» **What to work on**: Which lines of the entries below contain the string "color"? Copy each one.

Supplied data below:

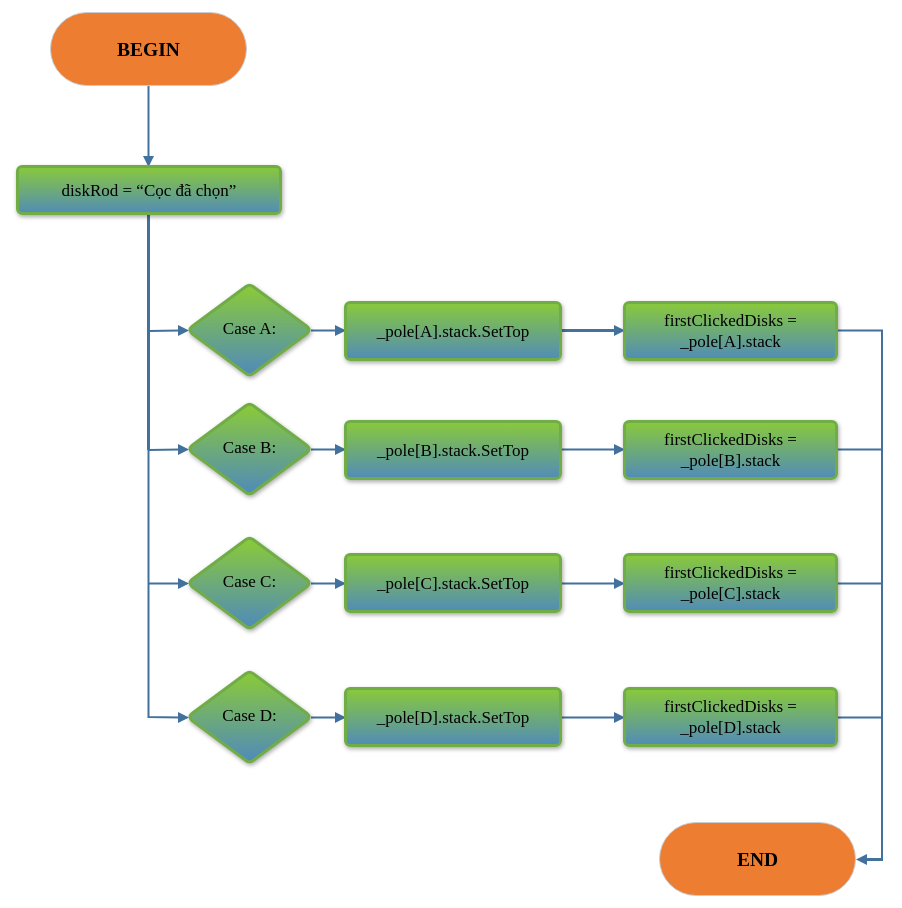
<!DOCTYPE html>
<html lang="vi">
<head>
<meta charset="utf-8">
<title>Flowchart: diskRod</title>
<style>
:root {
  --paper: #ffffff;
  --ink: #000000;
  --terminal: #ed7d31;
  --terminal-edge: #c9cdd2;
  --leaf: #70ad47;
  --fill-top: #8bcb36;
  --fill-bottom: #4f8abb;
  --wire: #41719c;
  --shadow: rgba(0, 0, 0, .34);
}
* { box-sizing: border-box; }
html, body { margin: 0; }
body { width: 902px; height: 908px; overflow: hidden; background: var(--paper); }
.flowchart {
  position: relative;
  width: 902px;
  height: 908px;
  overflow: hidden;
  color: var(--ink);
  font: 17px/21px "Liberation Serif", "Times New Roman", serif;
  text-align: center;
}
.wires { position: absolute; left: 0; top: 0; }
.wires .line { fill: none; stroke: var(--wire); stroke-width: 2; }
.wires .heavy { stroke-width: 3; }
.wires .head { fill: var(--wire); }
.node {
  position: absolute;
  display: flex;
  align-items: center;
  justify-content: center;
  white-space: nowrap;
}
.terminal {
  width: 197px;
  height: 74px;
  border: 1px solid var(--terminal-edge);
  border-radius: 37px;
  background: var(--terminal);
  font-size: 19.5px;
  font-weight: bold;
}
.begin { left: 50px; top: 12px; }
.end { left: 659px; top: 822px; }
.process {
  border: 3px solid var(--leaf);
  border-radius: 6px;
  background: linear-gradient(var(--fill-top), var(--fill-bottom)) border-box;
  box-shadow: 1px 2px 4px var(--shadow);
}
.assign { left: 16px; top: 165px; width: 266px; height: 50px; }
.case { position: absolute; left: 188px; width: 650px; height: 94px; }
.case-a { top: 283px; }
.case-b { top: 402px; }
.case-c { top: 536px; }
.case-d { top: 670px; }
.decision { left: 0; top: 0; width: 123px; height: 94px; padding-bottom: 3px; }
.decision svg { position: absolute; left: 0; top: 0; overflow: visible; filter: drop-shadow(1px 2px 2px var(--shadow)); }
.decision span { position: relative; }
.set-top { left: 156px; top: 18px; width: 218px; height: 60px; }
.clicked { left: 435px; top: 18px; width: 215px; height: 60px; }
.case-c .process, .case-d .process { top: 17px; }
</style>
</head>
<body>
<main class="flowchart">
  <svg class="wires" width="902" height="908" viewBox="0 0 902 908" aria-hidden="true">
    <defs>
      <linearGradient id="node-fill" x1="0" y1="0" x2="0" y2="1">
        <stop offset="0" stop-color="var(--fill-top)"/>
        <stop offset="1" stop-color="var(--fill-bottom)"/>
      </linearGradient>
      <path id="diamond" d="M58 3.5Q61.5 1 65 3.5L119 43.5Q123 47 119 50.5L65 90.5Q61.5 93 58 90.5L4 50.5Q0 47 4 43.5Z" fill="url(#node-fill)" stroke="var(--leaf)" stroke-width="3"/>
      <polygon id="arrow" class="head" points="0,0 -11,-5.5 -11,5.5"/>
    </defs>
    <g class="line">
      <path d="M148.5 86V158"/>
      <path d="M148.5 214V717L180 717.5"/>
      <path class="heavy" d="M148.5 214V450"/>
      <path d="M148.5 331L180 330.5M148.5 450L180 449.5M148.5 583.5H180"/>
      <path d="M311 330.5H337M311 449.5H337M311 583.5H337M311 717.5H337"/>
      <path class="heavy" d="M562 330.5H616"/>
      <path d="M562 449.5H616M562 583.5H616M562 717.5H616"/>
      <path d="M838 330.5H882V859.5H866"/>
      <path d="M838 449.5H882M838 583.5H882M838 717.5H882"/>
      <path class="heavy" d="M883 859.5H866"/>
    </g>
    <use href="#arrow" transform="translate(148.5 167) rotate(90)"/>
    <use href="#arrow" x="189" y="330.5"/>
    <use href="#arrow" x="189" y="449.5"/>
    <use href="#arrow" x="189" y="583.5"/>
    <use href="#arrow" x="189" y="717.5"/>
    <use href="#arrow" x="346" y="330.5"/>
    <use href="#arrow" x="346" y="449.5"/>
    <use href="#arrow" x="346" y="583.5"/>
    <use href="#arrow" x="346" y="717.5"/>
    <use href="#arrow" x="625" y="330.5"/>
    <use href="#arrow" x="625" y="449.5"/>
    <use href="#arrow" x="625" y="583.5"/>
    <use href="#arrow" x="625" y="717.5"/>
    <use href="#arrow" transform="translate(856 859.5) rotate(180)"/>
  </svg>

  <div class="node terminal begin">BEGIN</div>
  <div class="node process assign">diskRod = “Cọc đã chọn”</div>

  <section class="case case-a">
    <div class="node decision"><svg width="123" height="94" aria-hidden="true"><use href="#diamond"/></svg><span>Case A:</span></div>
    <div class="node process set-top">_pole[A].stack.SetTop</div>
    <div class="node process clicked">firstClickedDisks =<br>_pole[A].stack</div>
  </section>

  <section class="case case-b">
    <div class="node decision"><svg width="123" height="94" aria-hidden="true"><use href="#diamond"/></svg><span>Case B:</span></div>
    <div class="node process set-top">_pole[B].stack.SetTop</div>
    <div class="node process clicked">firstClickedDisks =<br>_pole[B].stack</div>
  </section>

  <section class="case case-c">
    <div class="node decision"><svg width="123" height="94" aria-hidden="true"><use href="#diamond"/></svg><span>Case C:</span></div>
    <div class="node process set-top">_pole[C].stack.SetTop</div>
    <div class="node process clicked">firstClickedDisks =<br>_pole[C].stack</div>
  </section>

  <section class="case case-d">
    <div class="node decision"><svg width="123" height="94" aria-hidden="true"><use href="#diamond"/></svg><span>Case D:</span></div>
    <div class="node process set-top">_pole[D].stack.SetTop</div>
    <div class="node process clicked">firstClickedDisks =<br>_pole[D].stack</div>
  </section>

  <div class="node terminal end">END</div>
</main>
</body>
</html>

End of Supplied data.

» **Problem solution**:
  color: var(--ink);
        <stop offset="0" stop-color="var(--fill-top)"/>
        <stop offset="1" stop-color="var(--fill-bottom)"/>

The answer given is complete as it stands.